It wants the Scottish Government to assist in setting up a new pyrolysis facility and has already had discussions about the form this could take.
Dr Saran Sohi, leader of soil science at the centre, said he would like to see a unit set up producing a ton a day of biochar.
The UKBRC estimates the process could be worth, in carbon terms, 5 million tonnes of carbon dioxide per year by 2050 in terms of avoiding emissions – vitally important to the Scottish Government’s legal obligation to cut greenhouse gases by 80 per cent by the same date.
He said: “Biochar is a versatile technology.
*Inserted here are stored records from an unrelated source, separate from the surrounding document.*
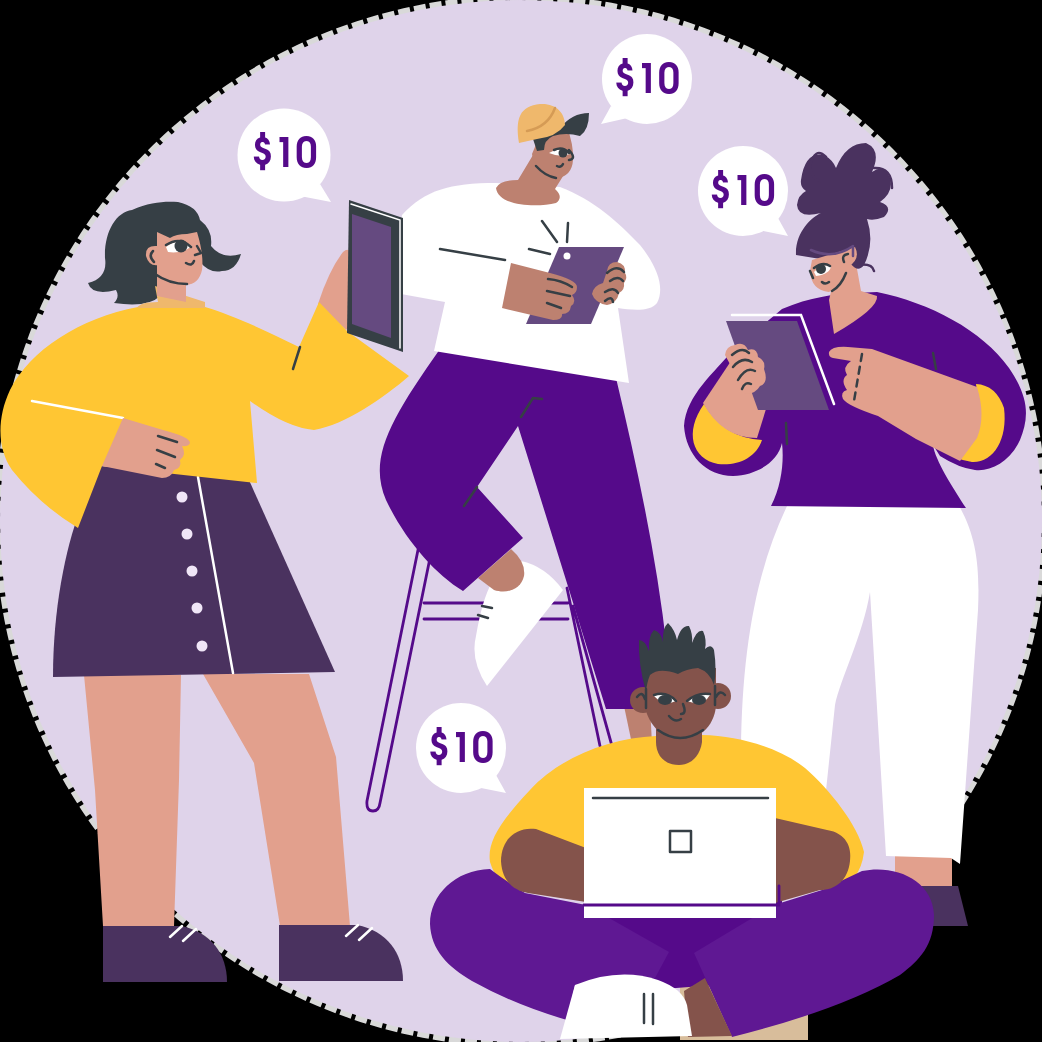
<!DOCTYPE html>
<html lang="en">
<head>
<meta charset="utf-8">
<title>Four people with devices</title>
<style>
:root{--night:#000;--lilac:#dfd3ea;--rim:#d9d9d9;--violet:#550a8a;--violet-light:#5f1893;--plum:#4a325f;--screen:#654a80;--yellow:#ffc633;--tan:#efb86c;--white:#fff;--ink:#363f45;--peach:#e2a08d;--clay:#bd8170;--brown:#84534b}
html,body{margin:0;overflow:hidden;background:var(--night)}
svg{display:block;width:1042px;height:1042px}
.lilac{fill:var(--lilac)}.violet{fill:var(--violet)}.violet-light{fill:var(--violet-light)}.plum{fill:var(--plum)}.screen{fill:var(--screen)}.yellow{fill:var(--yellow)}.tan{fill:var(--tan)}.white{fill:var(--white)}.ink{fill:var(--ink)}.peach{fill:var(--peach)}.clay{fill:var(--clay)}.brown{fill:var(--brown)}
.line{fill:none;stroke:var(--ink);stroke-width:2.5;stroke-linecap:round;stroke-linejoin:round}
.line-white{fill:none;stroke:var(--white);stroke-width:2.5;stroke-linecap:round}
.line-violet{fill:none;stroke:var(--violet);stroke-width:2.8;stroke-linecap:round}
.line-plum{fill:none;stroke:var(--plum);stroke-width:2.5;stroke-linecap:round}
.price{font:700 41px "TeX Gyre Adventor","Lato",sans-serif;fill:var(--violet);text-anchor:middle}
</style>
</head>
<body>
<svg viewBox="0 0 1042 1042" role="img" aria-label="Four people using tablets, a phone and a laptop, each with a $10 speech bubble">
<defs>
<g id="shoe"><path class="plum" d="M0 0H78C108 6 124 28 124 56H0Z"/><path class="line-white" d="M67 11l12-11M80 15l13-12"/></g>
</defs>

<g id="backdrop">
<circle cx="521" cy="521" r="522" fill="none" stroke="var(--rim)" stroke-width="8" stroke-dasharray="12 4"/>
<circle class="lilac" cx="521" cy="521" r="521"/>
</g>

<g id="stool" class="line-violet">
<path d="M419 545L367 801Q366 811 373 811Q379 811 380 803L430 558M424 603H568M424 619H568M567 588L600 746M573 606L612 746"/>
</g>

<g id="man-on-stool">
<path class="clay" d="M624 706L650 706L652 744L632 744Z"/>
<path class="white" d="M521 561Q545 566 563 590L487 686Q470 660 476 636Q482 600 492 582Z"/>
<path class="clay" d="M478 578L511 549Q526 562 524 576C521 590 506 594 494 590Z"/>
<path class="line" d="M482 606l10 2M478 615l10 3"/>
<path class="violet" d="M440 349L616 378C638 470 657 560 667 650L668 709H606L566 580L518 426L477 487L523 538L463 591C435 574 405 540 386 500C368 458 390 420 440 349Z"/>
<path class="line" d="M521 417L533 398L542 399M464 506L477 487"/>
<path class="white" d="M402 215C425 190 450 183 496 183L560 187C594 200 618 222 640 245C660 270 664 290 657 303C650 312 632 310 618 308L629 383L434 351L445 302L390 292Z"/>
<path class="clay" d="M496 188Q500 180 518 180L536 150L570 165L555 189Q564 197 556 203C536 208 498 206 496 188Z"/>
<path class="clay" d="M540 135L566 124Q574 145 573 160Q572 176 557 178Q535 174 532 154Z"/>
<path class="ink" d="M533 139L560 128Q572 113 589 113Q589 130 580 136Q566 132 553 136Q544 140 544 150L537 151Z"/>
<path class="tan" d="M519 143C515 118 520 106 540 104C556 103 565 113 565 125Q556 137 537 139Z"/>
<path class="line" style="stroke:#d59b55" d="M527 131Q548 127 555 108"/>
<path class="white" d="M549 153Q560 146 570 154Q561 158 549 153Z"/>
<circle class="ink" cx="563" cy="153" r="4.5"/>
<path class="line" d="M554 150Q563 146 569 153M569 150Q577 159 569 160M557 166Q561 168 563 164M536 166Q545 176 556 178"/>
<path class="line" d="M440 249L505 260M529 249L550 254M542 221L557 242M568 223L567 242"/>
<path class="screen" d="M559 247H624L591 324H526Z"/>
<circle class="white" cx="567" cy="256" r="3.5"/>
<path class="clay" d="M511 263L550 273Q577 280 577 287Q577 293 572 295Q577 302 571 306Q570 314 562 314Q563 320 553 320L502 308Z"/>
<path class="line" d="M548 279Q561 280 572 287M547 291L570 296M547 303L561 308"/>
<path class="clay" d="M607 271Q608 262 617 262Q626 264 625 273Q628 277 624 283Q625 290 619 293Q617 303 607 305Q595 303 592 294Q593 286 603 283Z"/>
<path class="line" d="M607 273Q617 264 624 272M610 281Q618 275 623 281M605 292Q614 286 618 293M605 301Q612 295 613 302"/>
</g>

<g id="woman-in-yellow">
<path class="peach" d="M84 675H181L179 780L174 926H103L95 790Z"/>
<path class="peach" d="M203 674H309L336 757L350 926H280L254 763Z"/>
<use href="#shoe" x="103" y="926"/><use href="#shoe" x="279" y="925"/>
<path class="plum" d="M100 466L249 480L335 672L53 677C53 610 65 550 80 510Z"/>
<path class="line-white" d="M198 477L233 673"/>
<g fill="#f0e6f7"><circle cx="182" cy="497" r="5.5"/><circle cx="187" cy="534" r="5.5"/><circle cx="192" cy="571" r="5.5"/><circle cx="197" cy="608" r="5.5"/><circle cx="202" cy="646" r="5.5"/></g>
<path class="peach" d="M318 304Q329 270 343 252Q351 245 353 260L352 324L346 330Z"/>
<path class="yellow" d="M138 307C80 318 30 350 10 390C-4 420 -2 450 12 470Q40 505 78 528L102 466L257 483L250 401Q287 428 314 430C345 425 385 397 409 376L347 331L319 302L299 347C265 330 232 315 205 307Z"/>
<path class="line" d="M300 347L293 369"/>
<path class="line-white" d="M32 401L123 418"/>
<path class="peach" d="M123 418L163 430Q190 437 190 443Q188 447 182 446Q187 455 180 460Q182 468 174 470Q171 478 162 478L102 466Z"/>
<path class="line" d="M158 436L177 442M157 450L175 457M156 464L165 468"/>
<path class="ink" d="M132 210C150 202 165 201 178 202Q197 206 200 220Q213 230 211 246Q222 260 241 254Q236 271 222 271Q210 274 200 262L160 296Q148 308 114 303Q120 297 116 290Q92 296 88 283Q108 278 105 258C104 232 116 212 132 210Z"/>
<path class="tan" d="M155 286L205 302V308H137Q140 302 158 302Z"/>
<path class="peach" d="M157 232L170 238Q176 234 187 234L197 232Q204 255 202 270Q199 284 186 285V302L157 296Z"/>
<path class="peach" d="M157 246Q145 245 146 256Q149 267 159 265Z"/>
<path class="white" d="M166 247Q178 237 192 246Q182 254 168 252Z"/>
<circle class="ink" cx="181" cy="246" r="6.5"/>
<path class="line" d="M166 245Q180 236 191 247M197 246L201 253L195 255M186 263Q192 267 194 261M153 251Q148 256 154 262M155 274Q169 284 187 284"/>
<path class="ink" d="M349 200L403 218V352L347 333Z"/>
<path class="screen" d="M352 214L391 227V338L352 324Z"/>
<path class="line-white" style="stroke-width:1.5" d="M351 204L400 220V348"/>
</g>

<g id="woman-in-violet">
<path class="peach" d="M895 853H952V888H895Z"/>
<path class="plum" d="M895 886H958L968 926H895Z"/>
<path class="white" d="M788 504H958C976 535 980 565 978 610L960 864L951 858L886 856L870 592C863 635 840 680 835 705L825 800L741 750C742 650 756 570 788 504Z"/>
<path class="violet" d="M782 309C810 297 835 294 855 293L877 292C930 303 982 330 1009 368C1031 400 1028 420 1020 440C1010 462 990 472 975 470Q959 468 940 456L933 445C935 460 953 488 966 508L771 506C782 485 784 460 782 443C778 462 757 475 733 476C706 476 686 455 684 426C686 395 715 372 733 350Z"/>
<path class="yellow" d="M704 404Q724 438 762 440C756 458 738 466 718 464C692 459 684 432 704 404Z"/>
<path class="yellow" d="M976 384Q996 385 1004 408C1008 440 993 463 972 462Q954 459 943 451Q984 435 976 384Z"/>
<path class="peach" d="M731 361L766 409L757 438Q722 438 703 403Z"/>
<path class="line" d="M786 423L787 444M933 353L936 369"/>
<path class="screen" d="M726 321H797L829 410H758Z"/>
<path class="line-white" d="M732 315H801L834 404"/>
<path class="peach" d="M725 355Q726 346 735 345Q744 341 748 350Q757 347 758 357Q766 361 764 369Q769 383 760 386Q756 393 747 394Q735 393 735 380Q727 371 731 366Z"/>
<path class="line" d="M732 355Q742 346 749 353M733 367Q742 356 752 362M738 380Q746 366 755 371M742 389Q745 381 751 384"/>
<path class="peach" d="M829 352Q832 346 848 347L872 349L977 387Q986 416 977 438L960 461L916 439L878 416Q848 406 843 399Q840 392 847 390Q840 380 847 375Q842 367 851 361L833 358Q828 357 829 352Z"/>
<path class="line" stroke-dasharray="7 6" d="M862 354L854 401"/>
<path class="peach" d="M829 300L838 262L855 258L861 291L877 296Q879 308 834 334Z"/>
<path class="plum" d="M801 180Q805 151 824 155Q833 160 836 168Q846 143 866 143Q882 150 872 172Q884 163 890 178Q894 192 880 202Q894 207 884 217Q874 221 867 219Q875 243 864 265Q858 273 851 264L796 255C795 232 812 217 821 213Q798 219 797 205Q798 195 806 191Q800 187 801 180Z"/>
<path class="line-plum" d="M826 157Q815 146 810 166Q812 180 820 181M874 168Q892 167 892 188M858 265Q872 263 874 271"/>
<path class="peach" d="M812 260L855 247Q861 259 848 267Q845 284 829 292Q811 290 810 271Z"/>
<path class="line" style="stroke:var(--screen)" d="M811 250Q833 260 853 246V256"/>
<path class="white" d="M814 272Q822 263 831 266Q830 274 816 276Z"/><circle class="ink" cx="821" cy="269" r="5"/>
<path class="line" d="M814 268Q823 261 830 266M810 271L813 278M822 282Q825 285 829 282M848 254Q841 255 844 262M846 273Q841 286 832 291"/>
</g>

<g id="man-with-laptop">
<path fill="#d8bd9b" d="M680 985H808V1040H680Z"/>
<path class="yellow" d="M656 736C610 738 560 757 530 790C500 822 487 842 490 862Q498 888 520 888H834Q860 884 864 852C858 825 830 790 805 768C780 748 740 736 702 735Z"/>
<path class="violet" d="M584 895H782V980L650 990Z"/>
<path class="violet-light" d="M490 869C455 870 430 895 430 924C431 950 448 967 472 981Q515 1005 567 1020L575 985L655 978L669 952L586 905L525 893Q507 882 490 869Z"/>
<path class="violet-light" d="M862 871C895 864 933 880 934 915C934 945 920 960 900 975Q840 1010 732 1037L694 953L774 905L822 890Z"/>
<path class="brown" d="M684 991L705 978L732 1036L688 1037Z"/>
<path class="white" d="M575 985Q619 967 658 980Q683 989 687 1005L692 1036L560 1039Z"/>
<path class="line" d="M644 994V1023M653 994V1024"/>
<path class="brown" d="M586 848L536 829C514 826 501 842 501 861C502 880 512 890 528 893L586 902Z"/>
<path class="brown" d="M775 818L827 830C846 833 852 847 850 861C848 880 836 890 820 890L775 903Z"/>
<path class="white" d="M584 788H776V918H584Z"/>
<path class="line" d="M593 798H768M670 831H691V852H670Z"/>
<path class="line-violet" d="M584 905H779V886"/>
<path class="brown" d="M656 710H702V742C700 757 690 765 679 765C664 765 656 755 656 742Z"/>
<circle class="brown" cx="643" cy="700" r="13"/><circle class="brown" cx="718" cy="696" r="13"/>
<path class="brown" d="M645 668H716V706C714 728 697 740 681 740C661 739 646 722 645 704Z"/>
<path class="ink" d="M646 692Q638 664 639 640Q645 640 649 651Q648 636 654 630Q661 632 663 642Q662 628 668 623Q675 630 677 640Q681 625 689 626Q693 634 692 643Q697 629 703 631Q707 640 705 649Q711 643 714 650Q717 670 714 685Q710 672 698 668Q686 669 678 674Q659 667 650 675Q647 682 646 692Z"/>
<path class="white" d="M654 696Q666 690 676 701Q664 707 654 696ZM687 701Q698 691 710 695Q703 707 687 701Z"/>
<ellipse class="ink" cx="665" cy="700" rx="7" ry="5"/><ellipse class="ink" cx="699" cy="700" rx="7" ry="5"/>
<path class="line" d="M654 695Q667 691 676 701M687 701Q697 692 710 694M683 704Q687 714 681 714M669 716Q675 723 681 719M646 689V708M715 686V705M658 730Q680 746 703 730M637 697Q642 690 645 699M725 695Q720 689 716 697"/>
</g>

<g id="price-bubbles">
<g><circle class="white" cx="284" cy="155" r="46.5"/><path class="white" d="M320 184L331 202L300 196Z"/><text class="price" x="284.5" y="167" textLength="66" lengthAdjust="spacingAndGlyphs">$10</text></g>
<g><circle class="white" cx="647" cy="79" r="45"/><path class="white" d="M611 106L601 124L632 117Z"/><text class="price" x="647" y="93" textLength="66" lengthAdjust="spacingAndGlyphs">$10</text></g>
<g><circle class="white" cx="743" cy="191" r="45"/><path class="white" d="M778 218L788 236L758 230Z"/><text class="price" x="742.5" y="205" textLength="66" lengthAdjust="spacingAndGlyphs">$10</text></g>
<g><circle class="white" cx="461" cy="748" r="45"/><path class="white" d="M496 775L506 793L476 787Z"/><text class="price" x="461" y="762" textLength="66" lengthAdjust="spacingAndGlyphs">$10</text></g>
</g>
</svg>
</body>
</html>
We think that by gaining experience with biochar, even where it only pays for itself through its value in soil, we can start getting experience with something that can be rolled out to mitigate climate change at a very large scale in the future.” He said the benefits to biochar would be that nutrients could be recycled back into the soil, improving its physical properties such as holding water, and promoting early stage crop growth and germination.
A pyrolysis plant on something like the scale of Grangemouth would clearly not produce as much energy as the CHP plant, but would have the potential to store more carbon.
“You get less energy out, but you also have stored carbon which has other impacts or benefits, I suppose you could say for economic activity in Scotland – so agriculture, horticulture, even animal husbandry.” Sohil said an important aspect of the demonstration centre would be the ability to produce renewable heat, however, he said not all applications of the technology would be used for that.
In water treatment, for example, where sludge would be removed and dried for reuse elsewhere, the energy produced would be reused to power the treatment process and would not leave enough to export to homes.
The Government’s decision on the Grangemouth CHP has brought a higher profile to the issue of biomass once again and Sohil said: “We’re talking about biochar systems that might look quite different from Grangemouth and almost certainly will use different feedstock, but it’s all about coming up with viable useful productive end uses for this quite diverse material.” A Scottish Government spokesperson said: “The Scottish Government has met with researchers from the UK Biochar Centre recently. Use of quality controlled biochar could potentially provide a useful way of sequestering carbon in soils and may have additional benefits such as improved soil fertility.
“However, the benefits, as well as the longterm sustainability of the biochar use, need to be validated under field conditions.”
The industry for the moment is keeping an eye on the research into biochar, but Wilson at Forth Energy said that presently, the technology is still at an early stage.
However, Biofuelwatch says it does not consider the biochar process to be suitable for energy production, saying that no such system exists commercially worldwide and “there appear to be significant technical hurdles to be overcome with modern pyrolysis.”
Ernsting added: “If modern pyrolysis systems could be made to work reliably in future, there would always be a pay-off between energy generation and biochar production.
“The more biomass carbon was retained as char, the less energy would be produced and vice versa. Producing biochar thus can’t play any role in energy generation – except by potentially limiting bioenergy generated from pyrolysis.”